_WORK TO BE COMPLETED:_ Copy out lines with the word "shading" from the material that follows.

_RECORDED INFORMATION:_
■ ■ ■ ■ ■ ■ ■

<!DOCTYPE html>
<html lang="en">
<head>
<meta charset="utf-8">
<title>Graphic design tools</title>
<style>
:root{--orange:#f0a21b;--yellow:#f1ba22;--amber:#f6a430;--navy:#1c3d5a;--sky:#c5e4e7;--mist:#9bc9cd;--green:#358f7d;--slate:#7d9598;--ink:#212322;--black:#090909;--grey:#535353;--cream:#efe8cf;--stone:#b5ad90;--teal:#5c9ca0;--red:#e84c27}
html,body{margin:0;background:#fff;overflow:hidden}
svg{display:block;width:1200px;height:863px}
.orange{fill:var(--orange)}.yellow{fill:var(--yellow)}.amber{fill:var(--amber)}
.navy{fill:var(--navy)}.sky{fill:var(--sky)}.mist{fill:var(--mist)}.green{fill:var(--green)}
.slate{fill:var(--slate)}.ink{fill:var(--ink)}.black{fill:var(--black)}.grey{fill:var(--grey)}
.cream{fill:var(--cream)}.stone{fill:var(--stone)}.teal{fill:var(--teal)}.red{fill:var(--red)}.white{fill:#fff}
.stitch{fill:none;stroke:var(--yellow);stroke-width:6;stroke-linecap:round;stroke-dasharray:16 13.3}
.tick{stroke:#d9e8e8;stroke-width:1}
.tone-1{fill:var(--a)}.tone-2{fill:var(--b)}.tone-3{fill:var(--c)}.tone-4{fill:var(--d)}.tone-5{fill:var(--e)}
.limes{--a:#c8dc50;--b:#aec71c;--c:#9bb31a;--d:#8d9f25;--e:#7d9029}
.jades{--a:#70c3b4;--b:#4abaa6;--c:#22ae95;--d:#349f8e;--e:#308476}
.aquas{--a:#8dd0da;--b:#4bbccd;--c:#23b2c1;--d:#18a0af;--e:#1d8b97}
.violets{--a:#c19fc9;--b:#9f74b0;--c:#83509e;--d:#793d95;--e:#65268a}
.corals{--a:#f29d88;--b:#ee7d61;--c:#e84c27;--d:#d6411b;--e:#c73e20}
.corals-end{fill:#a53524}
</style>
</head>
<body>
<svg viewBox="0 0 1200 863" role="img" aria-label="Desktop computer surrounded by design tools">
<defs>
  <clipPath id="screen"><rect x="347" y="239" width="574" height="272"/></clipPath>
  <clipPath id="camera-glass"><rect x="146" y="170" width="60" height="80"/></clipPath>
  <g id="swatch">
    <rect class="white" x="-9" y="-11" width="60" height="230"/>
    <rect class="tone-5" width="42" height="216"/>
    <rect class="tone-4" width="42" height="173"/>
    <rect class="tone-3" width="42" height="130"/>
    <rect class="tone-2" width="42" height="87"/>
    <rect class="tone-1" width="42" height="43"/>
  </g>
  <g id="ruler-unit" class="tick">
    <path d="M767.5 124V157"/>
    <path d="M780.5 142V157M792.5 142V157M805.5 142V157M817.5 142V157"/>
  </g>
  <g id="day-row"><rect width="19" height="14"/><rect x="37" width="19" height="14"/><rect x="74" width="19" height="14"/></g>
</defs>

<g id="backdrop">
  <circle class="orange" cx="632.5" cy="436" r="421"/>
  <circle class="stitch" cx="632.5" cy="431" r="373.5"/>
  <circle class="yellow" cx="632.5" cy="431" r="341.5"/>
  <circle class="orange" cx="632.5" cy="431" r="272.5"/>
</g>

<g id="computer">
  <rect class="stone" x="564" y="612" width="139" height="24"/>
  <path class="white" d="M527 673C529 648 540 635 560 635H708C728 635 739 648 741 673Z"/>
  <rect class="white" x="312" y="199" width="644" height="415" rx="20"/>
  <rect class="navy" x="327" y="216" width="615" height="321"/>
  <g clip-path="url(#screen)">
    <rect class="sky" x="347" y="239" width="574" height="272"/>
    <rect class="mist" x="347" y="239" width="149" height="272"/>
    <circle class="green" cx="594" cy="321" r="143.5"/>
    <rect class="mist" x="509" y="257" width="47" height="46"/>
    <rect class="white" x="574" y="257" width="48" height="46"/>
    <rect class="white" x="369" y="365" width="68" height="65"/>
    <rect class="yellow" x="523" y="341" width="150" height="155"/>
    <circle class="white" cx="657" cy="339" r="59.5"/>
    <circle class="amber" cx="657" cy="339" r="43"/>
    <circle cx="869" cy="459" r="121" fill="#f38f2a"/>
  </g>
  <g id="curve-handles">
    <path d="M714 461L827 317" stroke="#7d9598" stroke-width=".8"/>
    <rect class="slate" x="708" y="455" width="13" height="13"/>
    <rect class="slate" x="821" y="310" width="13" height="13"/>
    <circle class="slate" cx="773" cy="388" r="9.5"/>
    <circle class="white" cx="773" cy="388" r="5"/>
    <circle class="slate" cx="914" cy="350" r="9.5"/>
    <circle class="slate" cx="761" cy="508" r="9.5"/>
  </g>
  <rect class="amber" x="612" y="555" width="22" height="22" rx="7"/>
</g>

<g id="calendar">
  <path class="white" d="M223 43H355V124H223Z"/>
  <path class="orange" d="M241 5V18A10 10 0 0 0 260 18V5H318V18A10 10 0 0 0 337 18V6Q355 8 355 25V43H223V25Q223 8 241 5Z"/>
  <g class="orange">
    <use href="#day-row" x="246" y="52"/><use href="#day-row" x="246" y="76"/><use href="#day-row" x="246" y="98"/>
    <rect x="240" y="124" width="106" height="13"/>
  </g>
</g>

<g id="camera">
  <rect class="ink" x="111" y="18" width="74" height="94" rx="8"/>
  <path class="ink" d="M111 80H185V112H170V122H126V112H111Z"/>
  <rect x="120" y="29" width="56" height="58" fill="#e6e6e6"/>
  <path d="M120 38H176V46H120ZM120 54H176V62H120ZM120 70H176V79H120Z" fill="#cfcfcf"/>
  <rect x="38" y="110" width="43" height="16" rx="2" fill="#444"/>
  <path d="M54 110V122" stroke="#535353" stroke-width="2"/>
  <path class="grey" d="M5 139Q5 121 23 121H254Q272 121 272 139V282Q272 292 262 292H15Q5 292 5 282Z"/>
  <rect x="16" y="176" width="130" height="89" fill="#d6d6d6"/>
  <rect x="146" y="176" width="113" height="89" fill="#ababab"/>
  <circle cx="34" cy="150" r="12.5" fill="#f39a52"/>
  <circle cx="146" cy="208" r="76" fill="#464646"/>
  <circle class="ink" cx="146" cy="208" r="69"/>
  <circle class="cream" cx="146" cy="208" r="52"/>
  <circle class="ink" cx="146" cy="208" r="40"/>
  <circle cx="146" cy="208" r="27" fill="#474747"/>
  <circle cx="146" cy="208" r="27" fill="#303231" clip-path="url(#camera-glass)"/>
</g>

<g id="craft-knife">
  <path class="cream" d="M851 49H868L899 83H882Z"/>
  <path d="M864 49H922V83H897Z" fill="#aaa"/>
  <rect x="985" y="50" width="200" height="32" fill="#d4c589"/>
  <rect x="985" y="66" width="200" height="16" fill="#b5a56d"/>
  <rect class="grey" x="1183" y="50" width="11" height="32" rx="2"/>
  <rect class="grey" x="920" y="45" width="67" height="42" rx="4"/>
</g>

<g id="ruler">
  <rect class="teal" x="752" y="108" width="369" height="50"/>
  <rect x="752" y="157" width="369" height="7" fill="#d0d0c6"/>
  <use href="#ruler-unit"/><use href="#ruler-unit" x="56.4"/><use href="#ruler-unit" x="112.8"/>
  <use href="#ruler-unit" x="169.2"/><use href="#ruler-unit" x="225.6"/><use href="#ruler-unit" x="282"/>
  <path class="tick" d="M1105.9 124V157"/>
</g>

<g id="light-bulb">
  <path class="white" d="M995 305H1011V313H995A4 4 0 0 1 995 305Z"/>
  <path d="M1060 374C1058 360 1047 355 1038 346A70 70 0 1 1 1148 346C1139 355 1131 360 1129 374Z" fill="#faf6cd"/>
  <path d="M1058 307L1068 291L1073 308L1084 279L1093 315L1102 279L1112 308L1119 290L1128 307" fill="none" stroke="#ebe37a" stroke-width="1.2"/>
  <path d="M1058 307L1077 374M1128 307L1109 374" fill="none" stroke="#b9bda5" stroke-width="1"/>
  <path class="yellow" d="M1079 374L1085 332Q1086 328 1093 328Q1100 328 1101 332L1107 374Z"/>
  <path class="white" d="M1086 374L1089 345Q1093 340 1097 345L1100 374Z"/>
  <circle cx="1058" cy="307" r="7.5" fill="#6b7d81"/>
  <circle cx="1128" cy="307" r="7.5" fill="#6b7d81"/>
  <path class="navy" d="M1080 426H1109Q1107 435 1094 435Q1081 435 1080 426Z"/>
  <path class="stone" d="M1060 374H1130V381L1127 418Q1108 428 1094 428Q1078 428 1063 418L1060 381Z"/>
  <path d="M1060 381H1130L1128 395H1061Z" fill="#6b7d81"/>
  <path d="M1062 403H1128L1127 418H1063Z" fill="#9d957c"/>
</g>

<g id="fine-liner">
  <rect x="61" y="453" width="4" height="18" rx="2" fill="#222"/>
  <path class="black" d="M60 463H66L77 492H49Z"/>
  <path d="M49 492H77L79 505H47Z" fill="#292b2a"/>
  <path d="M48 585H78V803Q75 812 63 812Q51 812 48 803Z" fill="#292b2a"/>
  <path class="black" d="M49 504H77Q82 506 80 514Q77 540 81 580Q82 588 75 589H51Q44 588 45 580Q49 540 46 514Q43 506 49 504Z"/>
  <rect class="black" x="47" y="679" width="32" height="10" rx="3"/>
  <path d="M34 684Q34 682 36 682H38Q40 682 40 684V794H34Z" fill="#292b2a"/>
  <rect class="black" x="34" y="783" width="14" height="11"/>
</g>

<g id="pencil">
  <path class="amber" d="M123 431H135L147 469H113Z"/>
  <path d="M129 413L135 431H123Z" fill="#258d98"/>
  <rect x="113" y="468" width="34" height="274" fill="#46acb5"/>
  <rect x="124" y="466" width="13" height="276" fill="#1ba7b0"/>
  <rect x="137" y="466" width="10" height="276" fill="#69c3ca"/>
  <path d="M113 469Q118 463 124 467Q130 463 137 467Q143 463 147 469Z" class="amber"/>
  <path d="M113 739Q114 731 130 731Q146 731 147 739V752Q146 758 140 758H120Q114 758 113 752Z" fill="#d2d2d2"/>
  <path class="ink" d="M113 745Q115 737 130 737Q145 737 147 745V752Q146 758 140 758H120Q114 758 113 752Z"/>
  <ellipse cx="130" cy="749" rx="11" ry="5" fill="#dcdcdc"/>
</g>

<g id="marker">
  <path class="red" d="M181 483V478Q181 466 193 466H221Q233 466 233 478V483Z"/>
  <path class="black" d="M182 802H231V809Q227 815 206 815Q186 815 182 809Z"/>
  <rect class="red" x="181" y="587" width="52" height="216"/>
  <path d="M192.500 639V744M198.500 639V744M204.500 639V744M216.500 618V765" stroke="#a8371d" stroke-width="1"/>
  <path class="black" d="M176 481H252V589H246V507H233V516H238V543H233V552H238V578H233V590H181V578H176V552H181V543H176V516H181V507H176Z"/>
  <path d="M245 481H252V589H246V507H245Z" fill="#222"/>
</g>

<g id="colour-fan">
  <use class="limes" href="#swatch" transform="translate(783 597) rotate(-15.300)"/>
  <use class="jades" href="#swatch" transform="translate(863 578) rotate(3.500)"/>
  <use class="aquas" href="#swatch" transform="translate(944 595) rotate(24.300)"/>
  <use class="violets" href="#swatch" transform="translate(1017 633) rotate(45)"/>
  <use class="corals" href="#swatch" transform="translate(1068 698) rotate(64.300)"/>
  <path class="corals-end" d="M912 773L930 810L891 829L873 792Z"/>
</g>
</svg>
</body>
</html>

■ ■ ■ ■ ■ ■ ■

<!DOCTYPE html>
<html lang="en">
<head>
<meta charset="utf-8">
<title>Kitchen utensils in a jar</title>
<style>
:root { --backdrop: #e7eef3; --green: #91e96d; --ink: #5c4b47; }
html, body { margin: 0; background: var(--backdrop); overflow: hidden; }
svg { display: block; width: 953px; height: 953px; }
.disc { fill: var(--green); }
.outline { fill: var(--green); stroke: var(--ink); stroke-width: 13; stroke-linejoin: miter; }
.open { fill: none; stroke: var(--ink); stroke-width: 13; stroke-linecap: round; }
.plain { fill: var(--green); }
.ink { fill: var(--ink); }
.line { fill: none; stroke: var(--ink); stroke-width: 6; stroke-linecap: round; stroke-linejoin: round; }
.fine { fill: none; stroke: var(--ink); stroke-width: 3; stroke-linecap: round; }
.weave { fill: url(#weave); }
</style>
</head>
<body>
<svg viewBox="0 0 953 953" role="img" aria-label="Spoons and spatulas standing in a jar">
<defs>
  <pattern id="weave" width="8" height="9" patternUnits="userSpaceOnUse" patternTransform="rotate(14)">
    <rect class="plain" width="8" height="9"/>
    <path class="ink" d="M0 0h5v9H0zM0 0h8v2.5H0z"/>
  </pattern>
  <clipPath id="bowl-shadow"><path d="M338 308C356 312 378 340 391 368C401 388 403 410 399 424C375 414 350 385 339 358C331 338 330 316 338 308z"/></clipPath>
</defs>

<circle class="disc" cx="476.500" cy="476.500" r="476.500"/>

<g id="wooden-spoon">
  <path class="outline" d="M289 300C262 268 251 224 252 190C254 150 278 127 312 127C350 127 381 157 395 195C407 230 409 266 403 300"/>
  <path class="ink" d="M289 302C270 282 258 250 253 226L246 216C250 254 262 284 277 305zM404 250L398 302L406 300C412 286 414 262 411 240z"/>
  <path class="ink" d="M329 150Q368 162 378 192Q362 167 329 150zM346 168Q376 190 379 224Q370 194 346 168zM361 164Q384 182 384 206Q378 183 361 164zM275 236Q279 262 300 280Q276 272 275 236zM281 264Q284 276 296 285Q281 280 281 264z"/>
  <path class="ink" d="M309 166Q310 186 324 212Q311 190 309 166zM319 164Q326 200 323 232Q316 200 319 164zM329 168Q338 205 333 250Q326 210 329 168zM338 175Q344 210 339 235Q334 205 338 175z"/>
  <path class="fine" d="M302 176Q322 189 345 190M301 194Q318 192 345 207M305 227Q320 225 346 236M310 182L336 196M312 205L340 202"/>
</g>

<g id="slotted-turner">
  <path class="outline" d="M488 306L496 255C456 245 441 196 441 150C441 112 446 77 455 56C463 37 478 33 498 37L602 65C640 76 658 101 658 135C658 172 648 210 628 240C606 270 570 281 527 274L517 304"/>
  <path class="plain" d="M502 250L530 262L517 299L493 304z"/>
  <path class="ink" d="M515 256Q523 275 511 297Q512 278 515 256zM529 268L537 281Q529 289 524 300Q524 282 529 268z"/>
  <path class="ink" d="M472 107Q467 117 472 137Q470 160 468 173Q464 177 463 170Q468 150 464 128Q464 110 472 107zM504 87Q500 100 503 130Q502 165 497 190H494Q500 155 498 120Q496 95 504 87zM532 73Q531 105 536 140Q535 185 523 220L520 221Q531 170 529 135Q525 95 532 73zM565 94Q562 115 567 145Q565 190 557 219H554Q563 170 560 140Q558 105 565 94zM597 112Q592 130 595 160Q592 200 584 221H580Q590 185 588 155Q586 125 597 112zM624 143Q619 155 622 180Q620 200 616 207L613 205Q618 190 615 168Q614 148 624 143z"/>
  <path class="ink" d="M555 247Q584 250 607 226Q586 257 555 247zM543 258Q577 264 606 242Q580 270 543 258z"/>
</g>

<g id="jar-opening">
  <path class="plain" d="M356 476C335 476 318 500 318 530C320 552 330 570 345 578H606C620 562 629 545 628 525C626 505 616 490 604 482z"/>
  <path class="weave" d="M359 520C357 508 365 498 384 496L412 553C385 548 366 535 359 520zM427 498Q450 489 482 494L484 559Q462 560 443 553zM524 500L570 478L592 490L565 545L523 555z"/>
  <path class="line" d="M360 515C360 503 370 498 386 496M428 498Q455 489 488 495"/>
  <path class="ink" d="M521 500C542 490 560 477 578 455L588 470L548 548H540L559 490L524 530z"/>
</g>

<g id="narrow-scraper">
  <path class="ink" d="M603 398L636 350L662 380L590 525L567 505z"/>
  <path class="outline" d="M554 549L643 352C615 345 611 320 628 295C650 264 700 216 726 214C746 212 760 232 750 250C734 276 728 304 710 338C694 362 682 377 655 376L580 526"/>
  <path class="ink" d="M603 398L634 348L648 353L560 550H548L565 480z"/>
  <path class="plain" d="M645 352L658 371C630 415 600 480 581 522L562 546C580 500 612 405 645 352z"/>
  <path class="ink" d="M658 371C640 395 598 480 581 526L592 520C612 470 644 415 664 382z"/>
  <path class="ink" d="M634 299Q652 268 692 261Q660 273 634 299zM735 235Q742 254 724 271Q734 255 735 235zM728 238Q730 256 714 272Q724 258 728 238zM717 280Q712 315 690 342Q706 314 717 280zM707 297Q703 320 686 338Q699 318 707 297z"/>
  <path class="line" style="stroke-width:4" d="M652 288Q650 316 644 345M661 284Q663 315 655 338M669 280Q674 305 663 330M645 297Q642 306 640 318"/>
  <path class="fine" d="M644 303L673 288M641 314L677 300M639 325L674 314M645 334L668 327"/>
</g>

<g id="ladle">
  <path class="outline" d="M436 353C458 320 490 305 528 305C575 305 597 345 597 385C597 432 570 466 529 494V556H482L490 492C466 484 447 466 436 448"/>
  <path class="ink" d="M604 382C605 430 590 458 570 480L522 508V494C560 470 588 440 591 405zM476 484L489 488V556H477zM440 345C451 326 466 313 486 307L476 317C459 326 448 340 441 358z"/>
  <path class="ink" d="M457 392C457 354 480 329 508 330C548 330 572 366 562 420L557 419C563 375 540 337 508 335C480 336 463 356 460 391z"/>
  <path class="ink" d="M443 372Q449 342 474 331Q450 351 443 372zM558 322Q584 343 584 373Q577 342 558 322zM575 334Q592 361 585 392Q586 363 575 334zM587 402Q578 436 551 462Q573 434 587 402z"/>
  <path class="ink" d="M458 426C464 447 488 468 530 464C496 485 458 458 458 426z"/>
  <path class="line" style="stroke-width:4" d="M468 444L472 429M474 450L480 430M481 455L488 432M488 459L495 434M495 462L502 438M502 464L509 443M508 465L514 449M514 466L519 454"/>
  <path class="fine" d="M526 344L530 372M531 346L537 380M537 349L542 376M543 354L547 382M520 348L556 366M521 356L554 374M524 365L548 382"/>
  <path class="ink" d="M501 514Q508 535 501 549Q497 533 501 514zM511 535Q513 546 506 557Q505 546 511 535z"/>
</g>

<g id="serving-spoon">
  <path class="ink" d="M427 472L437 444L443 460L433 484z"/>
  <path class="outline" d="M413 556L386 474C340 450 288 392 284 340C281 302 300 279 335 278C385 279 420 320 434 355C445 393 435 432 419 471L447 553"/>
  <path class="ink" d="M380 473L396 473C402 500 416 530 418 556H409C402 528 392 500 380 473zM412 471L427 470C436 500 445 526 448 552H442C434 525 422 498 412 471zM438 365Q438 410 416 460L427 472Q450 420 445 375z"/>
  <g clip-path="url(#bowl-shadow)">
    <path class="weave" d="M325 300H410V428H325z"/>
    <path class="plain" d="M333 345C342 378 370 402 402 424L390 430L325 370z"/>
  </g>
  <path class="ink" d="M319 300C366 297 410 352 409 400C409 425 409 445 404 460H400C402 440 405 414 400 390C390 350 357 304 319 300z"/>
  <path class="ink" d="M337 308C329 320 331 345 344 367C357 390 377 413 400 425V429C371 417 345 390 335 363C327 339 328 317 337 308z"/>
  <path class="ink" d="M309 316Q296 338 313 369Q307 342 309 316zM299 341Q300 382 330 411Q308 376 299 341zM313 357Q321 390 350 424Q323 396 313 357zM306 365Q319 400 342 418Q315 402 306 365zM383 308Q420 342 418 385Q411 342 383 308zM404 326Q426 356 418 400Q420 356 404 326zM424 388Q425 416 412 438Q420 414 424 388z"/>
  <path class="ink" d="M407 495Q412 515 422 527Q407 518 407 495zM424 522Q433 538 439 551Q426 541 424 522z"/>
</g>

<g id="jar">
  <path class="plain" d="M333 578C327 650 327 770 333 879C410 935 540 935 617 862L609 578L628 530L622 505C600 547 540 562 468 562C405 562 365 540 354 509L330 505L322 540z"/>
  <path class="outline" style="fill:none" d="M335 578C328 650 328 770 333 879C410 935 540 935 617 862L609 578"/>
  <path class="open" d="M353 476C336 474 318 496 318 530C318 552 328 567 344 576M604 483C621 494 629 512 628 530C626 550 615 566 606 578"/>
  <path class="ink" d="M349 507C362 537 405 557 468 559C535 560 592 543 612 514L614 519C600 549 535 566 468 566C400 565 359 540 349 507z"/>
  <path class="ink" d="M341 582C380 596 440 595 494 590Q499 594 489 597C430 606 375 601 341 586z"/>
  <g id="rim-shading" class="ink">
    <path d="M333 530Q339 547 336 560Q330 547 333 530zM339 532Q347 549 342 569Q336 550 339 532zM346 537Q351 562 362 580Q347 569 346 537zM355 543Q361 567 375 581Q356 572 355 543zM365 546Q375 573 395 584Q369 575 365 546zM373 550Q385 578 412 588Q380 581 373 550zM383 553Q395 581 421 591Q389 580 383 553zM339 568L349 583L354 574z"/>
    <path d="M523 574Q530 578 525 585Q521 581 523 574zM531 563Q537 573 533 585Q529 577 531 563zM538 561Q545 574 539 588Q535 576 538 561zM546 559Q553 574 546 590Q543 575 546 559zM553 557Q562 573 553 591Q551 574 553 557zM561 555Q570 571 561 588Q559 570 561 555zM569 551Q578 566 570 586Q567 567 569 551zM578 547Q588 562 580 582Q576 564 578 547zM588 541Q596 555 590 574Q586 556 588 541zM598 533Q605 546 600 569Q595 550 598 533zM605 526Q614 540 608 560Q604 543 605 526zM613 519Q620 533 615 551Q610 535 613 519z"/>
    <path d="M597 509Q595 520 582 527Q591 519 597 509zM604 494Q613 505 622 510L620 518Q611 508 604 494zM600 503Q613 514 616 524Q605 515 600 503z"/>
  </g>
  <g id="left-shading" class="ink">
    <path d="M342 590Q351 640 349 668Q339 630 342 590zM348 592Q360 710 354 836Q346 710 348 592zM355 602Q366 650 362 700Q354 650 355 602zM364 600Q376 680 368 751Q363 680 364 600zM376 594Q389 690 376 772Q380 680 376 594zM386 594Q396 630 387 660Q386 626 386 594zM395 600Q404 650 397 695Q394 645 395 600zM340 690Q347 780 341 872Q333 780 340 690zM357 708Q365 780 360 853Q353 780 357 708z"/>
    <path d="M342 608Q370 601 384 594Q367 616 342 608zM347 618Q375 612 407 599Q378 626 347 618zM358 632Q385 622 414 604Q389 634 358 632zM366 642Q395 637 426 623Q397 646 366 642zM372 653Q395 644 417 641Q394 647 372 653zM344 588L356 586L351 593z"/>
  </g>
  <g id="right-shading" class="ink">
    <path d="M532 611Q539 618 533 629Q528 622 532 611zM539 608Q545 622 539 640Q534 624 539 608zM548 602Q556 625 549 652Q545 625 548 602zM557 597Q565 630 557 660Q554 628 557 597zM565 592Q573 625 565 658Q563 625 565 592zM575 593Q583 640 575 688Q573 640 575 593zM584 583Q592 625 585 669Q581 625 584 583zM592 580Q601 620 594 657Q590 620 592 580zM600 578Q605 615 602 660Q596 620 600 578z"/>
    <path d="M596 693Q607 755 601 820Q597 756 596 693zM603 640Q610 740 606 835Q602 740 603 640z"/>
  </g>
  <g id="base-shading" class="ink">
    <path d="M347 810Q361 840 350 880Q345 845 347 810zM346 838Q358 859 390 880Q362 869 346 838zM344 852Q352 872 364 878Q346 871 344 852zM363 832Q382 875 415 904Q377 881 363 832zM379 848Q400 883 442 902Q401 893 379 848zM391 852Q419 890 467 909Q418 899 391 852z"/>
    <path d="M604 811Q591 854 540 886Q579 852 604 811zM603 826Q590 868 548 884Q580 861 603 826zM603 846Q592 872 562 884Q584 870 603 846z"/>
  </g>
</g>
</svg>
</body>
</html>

■ ■ ■ ■ ■ ■ ■

_SOLUTION FOR THIS EXERCISE:_
  <g id="rim-shading" class="ink">
  <g id="left-shading" class="ink">
  <g id="right-shading" class="ink">
  <g id="base-shading" class="ink">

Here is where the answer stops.